Granular MDM policies enable "full control of onboard hardware capabilities such as camera, Bluetooth, GPS, and NFC," he added. The Assigned Access option provides a "tightly controlled, curated experience" while app whitelisting and blacklisting controls keep unapproved apps at bay. S/MIME (Secure/Multipurpose Internet Mail Extensions) support simplifies email encryption.
Windows Phone 8.1 is also a solution for weak or pilfered passwords. "One of the biggest breakthroughs is support for two-factor authentication," said Engle. "Certified devices include a Trusted Platform Module (TPM), an encrypted hardware container [that] can be used to store and help protect certificates, including PIN-protected certificates stored within a Virtual Smartcard container." - See more at: http://www.eweek.com/mobile/microsoft-hardens-windows-phone-for-government-duty.html#sthash.ba3OuKFn.dpuf

Wednesday, August 27, 2014

world's first OLED TV with 4K resolution

LG 77-Inch Curved OLED 4K TV
Ahead of next week's IFA trade show in Berlin, LG today announced pre-sales of what it calls the world's first OLED TV with 4K resolution.
Available in 65- and 77-inch screen sizes, the TV sets promise the very best in display technology, boasting a 3,840-by-2,160 curved screen projecting Ultra HD quality.
"LG 4K OLED TV is the pinnacle of technological achievement and a new paradigm that will change the dynamics of the next generation TV market," LG CEO Hyun-hwoi Ha said in a statement. "As the next evolutionary step in display technology, OLED will play a major role in reshaping our industry."
Aside from its brighter colors, deeper blacks, and more natural hues, the TVs also come with LG's multi-channel Ultra Surround sound system for a heightened sense of immersion.
The sets will run WebOS, the platform LG acquired from HP last year.
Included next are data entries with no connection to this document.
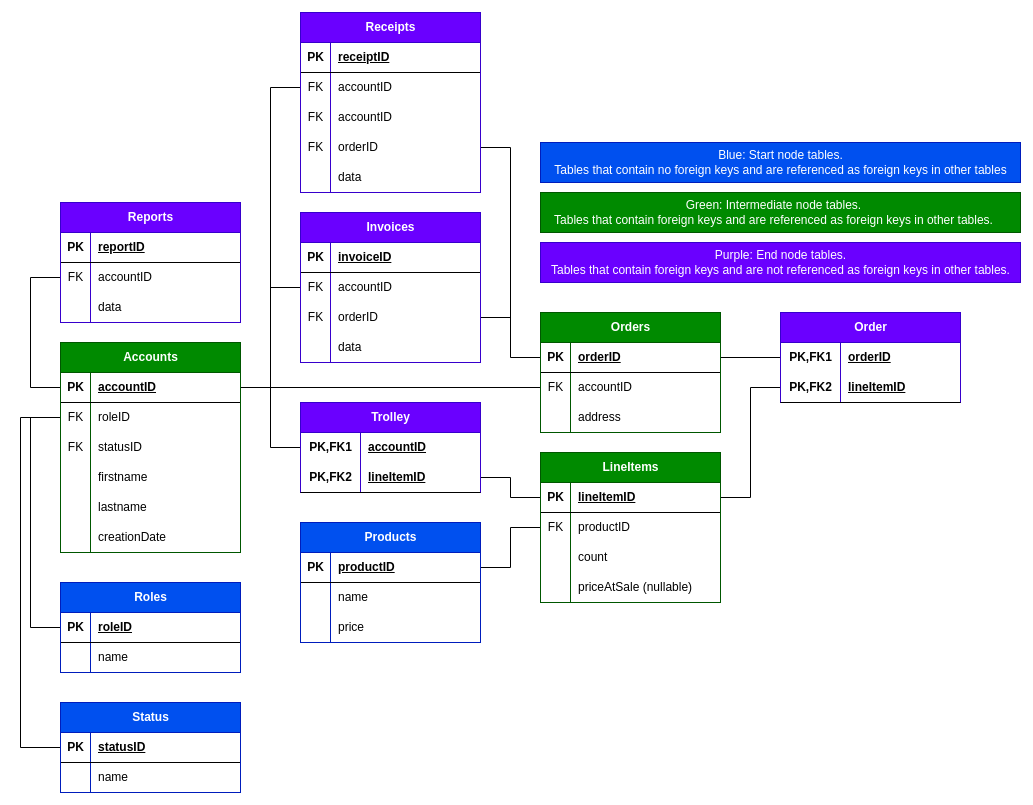
<!DOCTYPE html>
<html lang="en">
<head>
<meta charset="utf-8">
<title>Shop database schema</title>
<style>
:root {
  --start: #0050ef; --start-line: #001dbc;
  --middle: #008a00; --middle-line: #005700;
  --end: #6a00ff; --end-line: #3700cc;
  --ink: #000; --paper: #fff;
}
* { box-sizing: border-box; margin: 0; padding: 0; }
html, body { width: 1033px; height: 805px; overflow: hidden; background: var(--paper); }
.diagram { position: relative; width: 1033px; height: 805px; font: 12px/14px "Liberation Sans", Arial, sans-serif; color: var(--ink); }
.connectors { position: absolute; left: 0; top: 0; fill: none; stroke: var(--ink); stroke-width: 1; }
.start { --fill: var(--start); --line: var(--start-line); }
.middle { --fill: var(--middle); --line: var(--middle-line); }
.end { --fill: var(--end); --line: var(--end-line); }

.entity { position: absolute; width: 181px; border: 1px solid var(--line); background: var(--paper); display: flex; flex-direction: column; --key: 30px; }
.entity.link { --key: 60px; border-bottom-color: var(--ink); }
.entity h2 { height: 30px; font-size: 12px; line-height: 28px; text-align: center; color: var(--paper); background: var(--fill); border-bottom: 1px solid var(--line); }
.field { display: grid; grid-template-columns: var(--key) 1fr; height: 30px; line-height: 29px; white-space: nowrap; }
.field:last-child { height: 29px; }
.field dt { border-right: 1px solid var(--line); text-align: center; }
.field dd { padding-left: 7px; }
.primary { font-weight: bold; }
.primary dd { text-decoration: underline; }
.entity:not(.link) .primary { border-bottom: 1px solid var(--ink); }

.legend { position: absolute; left: 540px; top: 142px; width: 481px; display: flex; flex-direction: column; gap: 9px; list-style: none; }
.legend li { height: 41px; padding-top: 5px; line-height: 15px; text-align: center; white-space: nowrap; color: var(--paper); background: var(--fill); border: 1px solid var(--line); }
.legend .middle { padding-right: 14px; }

.receipts { left: 300px; top: 12px; }
.invoices { left: 300px; top: 212px; }
.trolley { left: 300px; top: 402px; }
.products { left: 300px; top: 522px; }
.reports { left: 60px; top: 202px; }
.accounts { left: 60px; top: 342px; }
.roles { left: 60px; top: 582px; }
.status { left: 60px; top: 702px; }
.orders { left: 540px; top: 312px; }
.line-items { left: 540px; top: 452px; }
.order { left: 780px; top: 312px; }
</style>
</head>
<body>
<main class="diagram">
  <svg class="connectors" width="1033" height="805" viewBox="0 0 1033 805" aria-hidden="true">
    <g transform="translate(.5 .5)">
      <path d="M60 277H30V387H60"/>
      <path d="M60 417H30V627H60"/>
      <path d="M60 417H20V747H60"/>
      <path d="M240 387H540"/>
      <path d="M300 87H270V447H300M300 287H270"/>
      <path d="M480 147H510V357H540M480 317H510"/>
      <path d="M480 477H510V497H540"/>
      <path d="M480 567H510V527H540"/>
      <path d="M720 357H780"/>
      <path d="M720 497H750V387H780"/>
    </g>
  </svg>

  <section class="entity end receipts">
    <h2>Receipts</h2>
    <dl class="field primary"><dt>PK</dt><dd>receiptID</dd></dl>
    <dl class="field"><dt>FK</dt><dd>accountID</dd></dl>
    <dl class="field"><dt>FK</dt><dd>accountID</dd></dl>
    <dl class="field"><dt>FK</dt><dd>orderID</dd></dl>
    <dl class="field"><dt></dt><dd>data</dd></dl>
  </section>

  <section class="entity end invoices">
    <h2>Invoices</h2>
    <dl class="field primary"><dt>PK</dt><dd>invoiceID</dd></dl>
    <dl class="field"><dt>FK</dt><dd>accountID</dd></dl>
    <dl class="field"><dt>FK</dt><dd>orderID</dd></dl>
    <dl class="field"><dt></dt><dd>data</dd></dl>
  </section>

  <section class="entity end link trolley">
    <h2>Trolley</h2>
    <dl class="field primary"><dt>PK,FK1</dt><dd>accountID</dd></dl>
    <dl class="field primary"><dt>PK,FK2</dt><dd>lineItemID</dd></dl>
  </section>

  <section class="entity start products">
    <h2>Products</h2>
    <dl class="field primary"><dt>PK</dt><dd>productID</dd></dl>
    <dl class="field"><dt></dt><dd>name</dd></dl>
    <dl class="field"><dt></dt><dd>price</dd></dl>
  </section>

  <section class="entity end reports">
    <h2>Reports</h2>
    <dl class="field primary"><dt>PK</dt><dd>reportID</dd></dl>
    <dl class="field"><dt>FK</dt><dd>accountID</dd></dl>
    <dl class="field"><dt></dt><dd>data</dd></dl>
  </section>

  <section class="entity middle accounts">
    <h2>Accounts</h2>
    <dl class="field primary"><dt>PK</dt><dd>accountID</dd></dl>
    <dl class="field"><dt>FK</dt><dd>roleID</dd></dl>
    <dl class="field"><dt>FK</dt><dd>statusID</dd></dl>
    <dl class="field"><dt></dt><dd>firstname</dd></dl>
    <dl class="field"><dt></dt><dd>lastname</dd></dl>
    <dl class="field"><dt></dt><dd>creationDate</dd></dl>
  </section>

  <section class="entity start roles">
    <h2>Roles</h2>
    <dl class="field primary"><dt>PK</dt><dd>roleID</dd></dl>
    <dl class="field"><dt></dt><dd>name</dd></dl>
  </section>

  <section class="entity start status">
    <h2>Status</h2>
    <dl class="field primary"><dt>PK</dt><dd>statusID</dd></dl>
    <dl class="field"><dt></dt><dd>name</dd></dl>
  </section>

  <section class="entity middle orders">
    <h2>Orders</h2>
    <dl class="field primary"><dt>PK</dt><dd>orderID</dd></dl>
    <dl class="field"><dt>FK</dt><dd>accountID</dd></dl>
    <dl class="field"><dt></dt><dd>address</dd></dl>
  </section>

  <section class="entity middle line-items">
    <h2>LineItems</h2>
    <dl class="field primary"><dt>PK</dt><dd>lineItemID</dd></dl>
    <dl class="field"><dt>FK</dt><dd>productID</dd></dl>
    <dl class="field"><dt></dt><dd>count</dd></dl>
    <dl class="field"><dt></dt><dd>priceAtSale (nullable)</dd></dl>
  </section>

  <section class="entity end link order">
    <h2>Order</h2>
    <dl class="field primary"><dt>PK,FK1</dt><dd>orderID</dd></dl>
    <dl class="field primary"><dt>PK,FK2</dt><dd>lineItemID</dd></dl>
  </section>

  <ul class="legend">
    <li class="start">Blue: Start node tables.<br>Tables that contain no foreign keys and are referenced as foreign keys in other tables</li>
    <li class="middle">Green: Intermediate node tables.<br>Tables that contain foreign keys and are referenced as foreign keys in other tables.</li>
    <li class="end">Purple: End node tables.<br>Tables that contain foreign keys and are not referenced as foreign keys in other tables.</li>
  </ul>
</main>
</body>
</html>
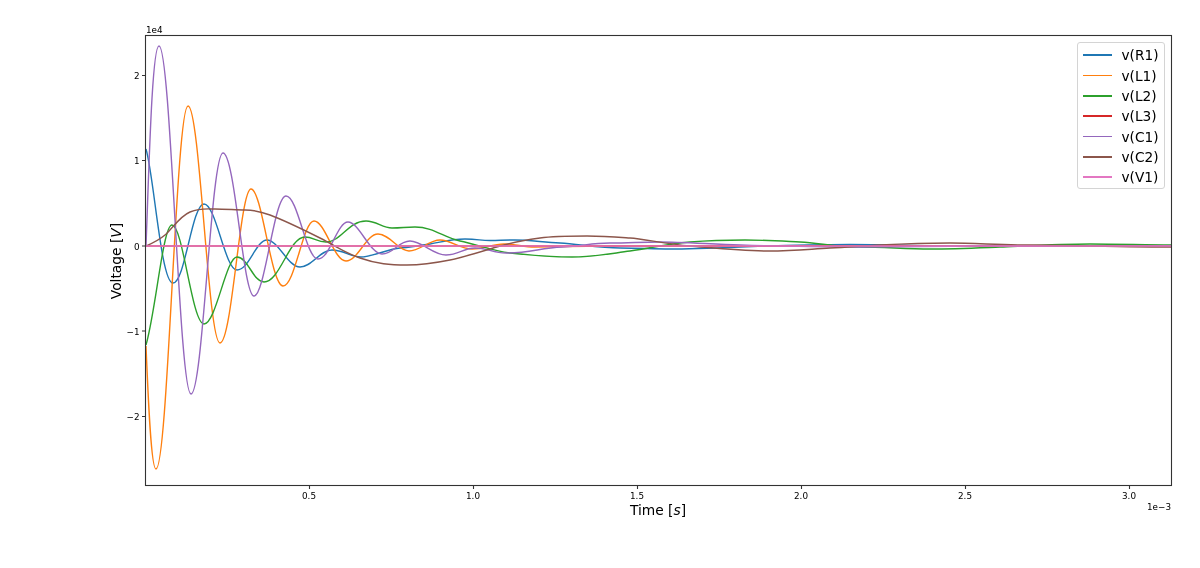
<!DOCTYPE html>
<html lang="en">
<head>
<meta charset="utf-8">
<title>Voltage over time</title>
<style>
:root {
  --r1: #1f77b4; --l1: #ff7f0e; --l2: #2ca02c; --l3: #d62728;
  --c1: #9467bd; --c2: #8c564b; --v1: #e377c2;
  --ink: #000; --frame: #333; --legend-border: #d4d4d4;
}
* { box-sizing: border-box; margin: 0; padding: 0; }
html, body { width: 1200px; height: 568px; overflow: hidden; background: #fff; }
body { font-family: "DejaVu Sans", sans-serif; color: var(--ink); }
.chart { position: relative; width: 1200px; height: 568px; }
.plot { position: absolute; inset: 0; }
.curves { fill: none; stroke-width: 1.4; stroke-linejoin: round; }
.axes { fill: none; stroke: var(--frame); stroke-width: 1.1; }
.ticks, .scale { font-size: 8.8px; line-height: 20px; white-space: nowrap; }
.ticks { position: absolute; display: flex; justify-content: space-between; list-style: none; }
.ticks-x { left: 289px; top: 486px; width: 860px; }
.ticks-x li { width: 40px; text-align: center; }
.ticks-y { left: 100px; top: 66px; width: 39.5px; height: 361px; flex-direction: column; text-align: right; }
.scale { position: absolute; }
.scale-y { left: 146px; top: 20px; }
.scale-x { right: 29px; top: 497px; }
.axis-title { position: absolute; font-size: 13.8px; line-height: 20px; text-align: center; white-space: nowrap; }
.title-x { left: 558px; top: 500px; width: 200px; }
.title-y { left: 16px; top: 251px; width: 200px; transform: rotate(-90deg); }
.legend {
  position: absolute; left: 1076.5px; top: 42px; width: 88px; height: 147px;
  padding: 2px 0 0 5px; list-style: none; background: #fff;
  border: 1px solid var(--legend-border); border-radius: 3px; font-size: 13.7px;
}
.legend li { display: flex; align-items: center; gap: 10px; height: 20.35px; white-space: nowrap; }
.legend li::before { content: ""; width: 29px; height: 1.5px; background: var(--series); }
</style>
</head>
<body>
<main class="chart">
  <svg class="plot" width="1200" height="568" viewBox="0 0 1200 568" role="img" aria-label="Damped voltage oscillations of seven circuit elements">
    <defs><clipPath id="plot-area"><rect x="146" y="36" width="1025" height="450"/></clipPath></defs>
    <g class="curves" clip-path="url(#plot-area)">
      <path id="v-r1" stroke="var(--r1)" d="M146 149C154 176 161 283 173 283S192 204 204 204S225 270 237 270S256 240 267 240S288 267 300 267S320 250 332 250S350 257 361 257S388 249 400 248S418 246 430 244S452 239 465 239S480 240.500 490 240.500S502 240 515 240S542 242 560 243S600 248 620 248S652 249 670 249S715 248 740 247S815 244.500 850 244.500S920 246 950 246S1100 247 1171 246"/>
      <path id="v-l1" stroke="var(--l1)" d="M146 346C148 394 151 469 156 469C168 469 176 106 188 106S208 343 220 343S240 189 251 189S271 286 283 286S303 221 314 221S334 261 346 261S366 234 378 234S398 251 409 251S429 240 440 240S460 249 472 249S492 244 504 244S523 247 535 247S580 246 610 246H1171"/>
      <path id="v-l2" stroke="var(--l2)" d="M146 345C156 310 163 225 172 225C183 225 192 324 204 324S226 257 237 257S253 282 264 282C280 282 289 237 305 237C313 237 317 242 326 242C341 242 348 221 366 221C377 221 382 228 392 228S405 227 415 227C434 227 444 238 460 241S492 251 510 253S550 257 572 257S608 254 630 251S665 244 690 242S725 240 745 240S780 241 800 242S835 247 860 247S905 249 930 249S975 248 1000 247S1060 244 1090 244S1145 245 1171 245"/>
      <path id="v-l3" stroke="var(--l3)" d="M146 246H1171"/>
      <path id="v-c1" stroke="var(--c1)" d="M146 246C149 168 152 46 159 46C171 46 179 394 191 394S211 153 223 153S243 296 254 296S274 196 286 196S306 259 318 259S337 222 348 222S370 254 382 254S398 241 410 241S433 255 446 255S463 248 475 248S493 253 506 253C530 253 540 248 562 247S590 243 610 243S640 242 660 242S710 244 740 245S820 247 860 247S940 246 980 246H1171"/>
      <path id="v-c2" stroke="var(--c2)" d="M146 246C153 243 159 240 165 235S180 216 190 212S205 209 215 209S237 210 245 210S262 212 270 215S304 230 320 238S343 252 360 258S390 265 407 265S435 263 450 260S486 250 500 246S526 240 540 238S570 236 587 236S616 237 630 238S666 244 690 246S740 251 768 251S810 249 830 248S860 246 880 245S925 243 950 243S1000 245 1030 245S1110 247 1171 247"/>
      <path id="v-v1" stroke="var(--v1)" d="M146 246H1171"/>
    </g>
    <g class="axes">
      <rect x="145.500" y="35.500" width="1026" height="450"/>
      <path d="M309.500 486v3M473.500 486v3M637.500 486v3M801.500 486v3M965.500 486v3M1129.500 486v3"/>
      <path d="M142 75.500h4M142 160.500h4M142 246h4M142 331h4M142 416.500h4"/>
    </g>
  </svg>

  <span class="scale scale-y">1e4</span>
  <ul class="ticks ticks-y"><li>2</li><li>1</li><li>0</li><li>−1</li><li>−2</li></ul>
  <p class="axis-title title-y">Voltage [<i>V</i>]</p>

  <ul class="ticks ticks-x"><li>0.5</li><li>1.0</li><li>1.5</li><li>2.0</li><li>2.5</li><li>3.0</li></ul>
  <span class="scale scale-x">1e−3</span>
  <p class="axis-title title-x">Time [<i>s</i>]</p>

  <ul class="legend">
    <li style="--series: var(--r1)">v(R1)</li>
    <li style="--series: var(--l1)">v(L1)</li>
    <li style="--series: var(--l2)">v(L2)</li>
    <li style="--series: var(--l3)">v(L3)</li>
    <li style="--series: var(--c1)">v(C1)</li>
    <li style="--series: var(--c2)">v(C2)</li>
    <li style="--series: var(--v1)">v(V1)</li>
  </ul>
</main>
</body>
</html>
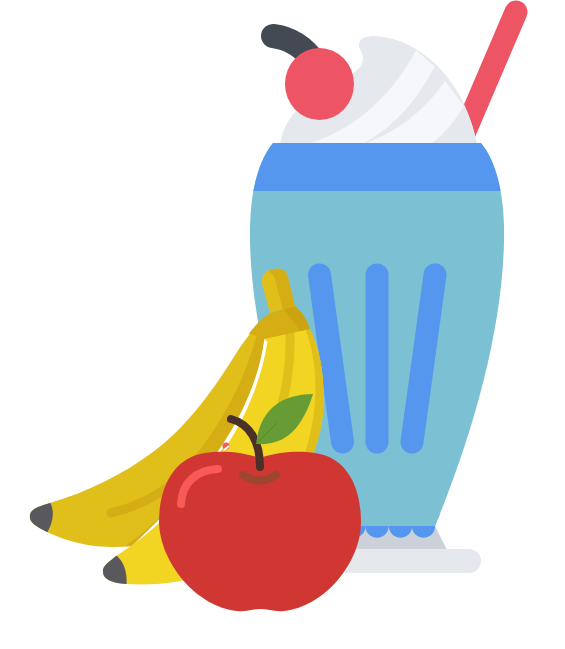
<!DOCTYPE html>
<html lang="en">
<head>
<meta charset="utf-8">
<title>Milkshake with fruit</title>
<style>
:root {
  --paper: #ffffff;
  --shake: #7bc1d3;
  --glass-blue: #5597ee;
  --cream: #e5e9ee;
  --cream-light: #f5f7fa;
  --foot: #ccd0d9;
  --coral: #ed5565;
  --stem-slate: #434a54;
  --banana: #f2d422;
  --banana-mid: #e0bf1b;
  --banana-dark: #d5ad14;
  --banana-deep: #cba40f;
  --banana-tip: #59595d;
  --apple: #d03733;
  --apple-shine: #fa5a55;
  --apple-hollow: #9c4630;
  --apple-stem: #4b2f29;
  --leaf: #679c35;
  --leaf-dark: #528a30;
}
html, body { margin: 0; background: var(--paper); overflow: hidden; }
svg { display: block; width: 565px; height: 649px; }
</style>
</head>
<body>
<svg viewBox="0 0 565 649" role="img" aria-label="A milkshake in a tall blue glass with bananas and an apple">
  <defs>
    <clipPath id="glass-shape">
      <path d="M273 143H481C497 163 505 196 504 242C502 330 474 431 435 526H319C280 431 252 330 250 242C249 196 257 163 273 143Z"/>
    </clipPath>
    <clipPath id="cream-shape">
      <path id="cream-outline" d="M280 144C283 128 290 115 303 104L345 77C355 73 363 67 363 58C363 52 358 49 359 44C360 38 366 36 374 36C423 38 466 84 477 144Z"/>
    </clipPath>
    <clipPath id="back-banana-shape">
      <path id="back-banana-outline" d="M272 313C258 322 247 337 237 352C209 397 184 429 153 452C122 475 87 492 50 503C37 507 31 509 30 515C29 521 33 525 47 532C77 546 104 549 133 546C181 514 237 452 252 409C262 383 265 358 268 335Z"/>
    </clipPath>
    <clipPath id="front-banana-shape">
      <path id="front-banana-outline" d="M266 338L309 328C322 350 325 385 323 412C320 455 290 510 262 540C226 575 178 587 126 584C111 583 103 579 103 572C102 566 109 562 116 556C132 546 150 532 166 517C200 483 226 448 242 415C255 388 262 363 266 338Z"/>
    </clipPath>
    <circle id="scallop" r="11.7"/>
  </defs>

  <g id="straw">
    <path d="M516 12L460 143" fill="none" stroke="var(--coral)" stroke-width="23" stroke-linecap="round"/>
  </g>

  <g id="whipped-cream">
    <use href="#cream-outline" fill="var(--cream)"/>
    <g clip-path="url(#cream-shape)" fill="var(--cream-light)">
      <path d="M306 144C350 133 392 97 416 50L435 67C415 104 392 128 363 144Z"/>
      <path d="M429 144C437 127 443 108 446 79L464 104L480 144Z" fill="var(--cream)"/>
      <path d="M363 144C392 128 415 104 435 67L446 80C429 108 408 130 380 144Z" fill="var(--cream)"/>
      <path d="M363 144C393 128 416 102 434 68L446 80L464 105C455 120 445 133 429 144Z" fill="var(--cream)"/>
      <path d="M364 144C396 132 424 112 445 81L464 106C455 121 444 134 431 144Z"/>
    </g>
  </g>

  <g id="cherry">
    <path d="M273 36Q299 39 316 64" fill="none" stroke="var(--stem-slate)" stroke-width="24" stroke-linecap="round"/>
    <ellipse cx="319.500" cy="84" rx="34.500" ry="36" fill="var(--coral)"/>
  </g>

  <g id="glass">
    <path d="M318 526H435L447 550H306Z" fill="var(--foot)"/>
    <rect x="272" y="549" width="209" height="24" rx="12" fill="var(--cream)"/>
    <g clip-path="url(#glass-shape)">
      <rect x="245" y="143" width="265" height="384" fill="var(--shake)"/>
      <rect x="245" y="143" width="265" height="48" fill="var(--glass-blue)"/>
    </g>
    <g fill="none" stroke="var(--glass-blue)" stroke-width="23" stroke-linecap="round">
      <path d="M319.500 275L342.500 442"/>
      <path d="M377 275V442"/>
      <path d="M435 275L412 442"/>
    </g>
    <g id="scallops" fill="var(--glass-blue)">
      <use href="#scallop" x="354" y="526"/>
      <use href="#scallop" x="377" y="526"/>
      <use href="#scallop" x="400.500" y="526"/>
      <use href="#scallop" x="423.500" y="526"/>
    </g>
    <path d="M340 514H440L435 526H340Z" fill="var(--shake)"/>
  </g>

  <g id="bananas">
    <use href="#back-banana-outline" fill="var(--banana-mid)"/>
    <g clip-path="url(#back-banana-shape)">
      <path d="M111 513C155 503 191 475 218 432C243 393 255 360 264 326" fill="none" stroke="var(--banana-dark)" stroke-width="9" stroke-linecap="round"/>
      <path d="M125 546C180 508 232 440 262 326H285V420L170 555Z" fill="var(--banana-dark)"/>
      <path d="M20 495L50 502C55 512 53 522 47 533L20 540Z" fill="var(--banana-tip)"/>
    </g>
    <path d="M266 339C261 375 247 410 224 445C203 476 172 510 134 546" fill="none" stroke="var(--paper)" stroke-width="3"/>
    <use href="#front-banana-outline" fill="var(--banana)"/>
    <g clip-path="url(#front-banana-shape)">
      <path d="M304 325C320 365 318 410 306 450C293 500 260 540 220 570L290 560L335 440V325Z" fill="var(--banana-mid)"/>
      <path d="M290 330C291 368 286 400 273 431" fill="none" stroke="var(--banana-mid)" stroke-width="9"/>
      <path d="M95 550L116 555C125 563 128 574 126 590H95Z" fill="var(--banana-tip)"/>
    </g>
    <path d="M266 341C261 375 246 415 224 447" fill="none" stroke="var(--paper)" stroke-width="3"/>
    <circle cx="226" cy="446" r="3.500" fill="var(--apple-shine)"/>
    <path d="M224 450L229 446" stroke="var(--paper)" stroke-width="2"/>
    <path d="M271 313L295 306L310 329L264 339C257 337 250 332 248 335C255 325 263 317 271 313Z" fill="var(--banana-dark)"/>
    <path d="M295 306C303 313 307 320 310 329L300 331L284 309Z" fill="var(--banana-deep)"/>
    <path d="M262 284C261 274 267 270 274 269C282 268 287 270 288 278L295 306L270 313Z" fill="var(--banana-mid)"/>
    <path d="M274 269C282 268 287 270 288 278L295 306L283 310L275 279C274 275 271 273 268 271Z" fill="var(--banana-dark)"/>
  </g>

  <g id="apple">
    <path d="M260 458C238 451 220 451 205 453C175 457 159 486 159 522C160 563 197 607 237 611C246 612 252 609 260 609C268 609 275 612 284 611C324 607 361 563 361 522C361 486 346 457 315 453C300 451 282 451 260 458Z" fill="var(--apple)"/>
    <path d="M181 504C182 483 196 470 218 469" fill="none" stroke="var(--apple-shine)" stroke-width="8" stroke-linecap="round"/>
    <path d="M243 475Q260 486 276 475" fill="none" stroke="var(--apple-hollow)" stroke-width="8" stroke-linecap="round"/>
    <path d="M231 419C250 424 260 442 260 467" fill="none" stroke="var(--apple-stem)" stroke-width="8" stroke-linecap="round"/>
    <path d="M256 444C260 412 277 395 313 394C302 429 285 446 256 444Z" fill="var(--leaf)"/>
    <path d="M256 444L277 423" fill="none" stroke="var(--leaf-dark)" stroke-width="1"/>
  </g>
</svg>
</body>
</html>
It comes with a leaf-shaped stand, but can be wall-mounted.
"OLED TVs are expected to overtake LCD in sales within a few years and no company is better prepared for this than LG," Ha boasted, adding that OLED's benefits "are obvious."
With no deterioration in picture quality or issues like image blurring, distortion, or color leakage, curved OLED TVs are superior to their LCD counterparts, the company president said.
LG initially unveiled its 77-inch 4K OLED TV during last year's IFA (pictured), alongside a 55-inch curved OLED TV, and showed it off again at CES.
While there is no official word on how much the sets will cost, the Associated Press reported that the smaller TV will set you back 12 million won ($11,765).
But Ha promised that the 4K OLED TV represents "superb value" in terms of color reproduction, contrast ratio, detail, and viewing angles. "I feel confident when I say that 4K OLED is a bona fide game changer," Ha said.
LG is taking pre-orders this week for the 65- and 77-inch 4K OLED TVs, but only in Korea. Availability in North America and Europe will follow shortly.

Monday, August 25, 2014

FCC to accept comments through to Sept. 15

Logo of the United States Federal Communicatio...
Logo of the United States Federal Communications Commission, used on their website and some publications since the early 2000s. (Photo credit: Wikipedia)
U.S. Federal Communications Commission on Friday said it would accept public comments on its proposed new "net neutrality" rules through Sept. 15, giving Americans extra time to weigh in on how they think Internet traffic should be regulated.
The FCC has received more than 1 million comments already on new rules for how Internet services providers should be allowed to manage web traffic on their networks.
The FCC had set a deadline of July 15 for the initial comments and then September 10 for replies to those initial comments. However, the surge in submissions overwhelmed the FCC's website and the agency had delayed the first deadline by three business days.

"To ensure that members of the public have as much time as was initially anticipated to reply to initial comments in these proceedings, the Bureau today is extending the reply comment deadline by three business days," the FCC said on Friday, delaying the final deadline for comments to September 15.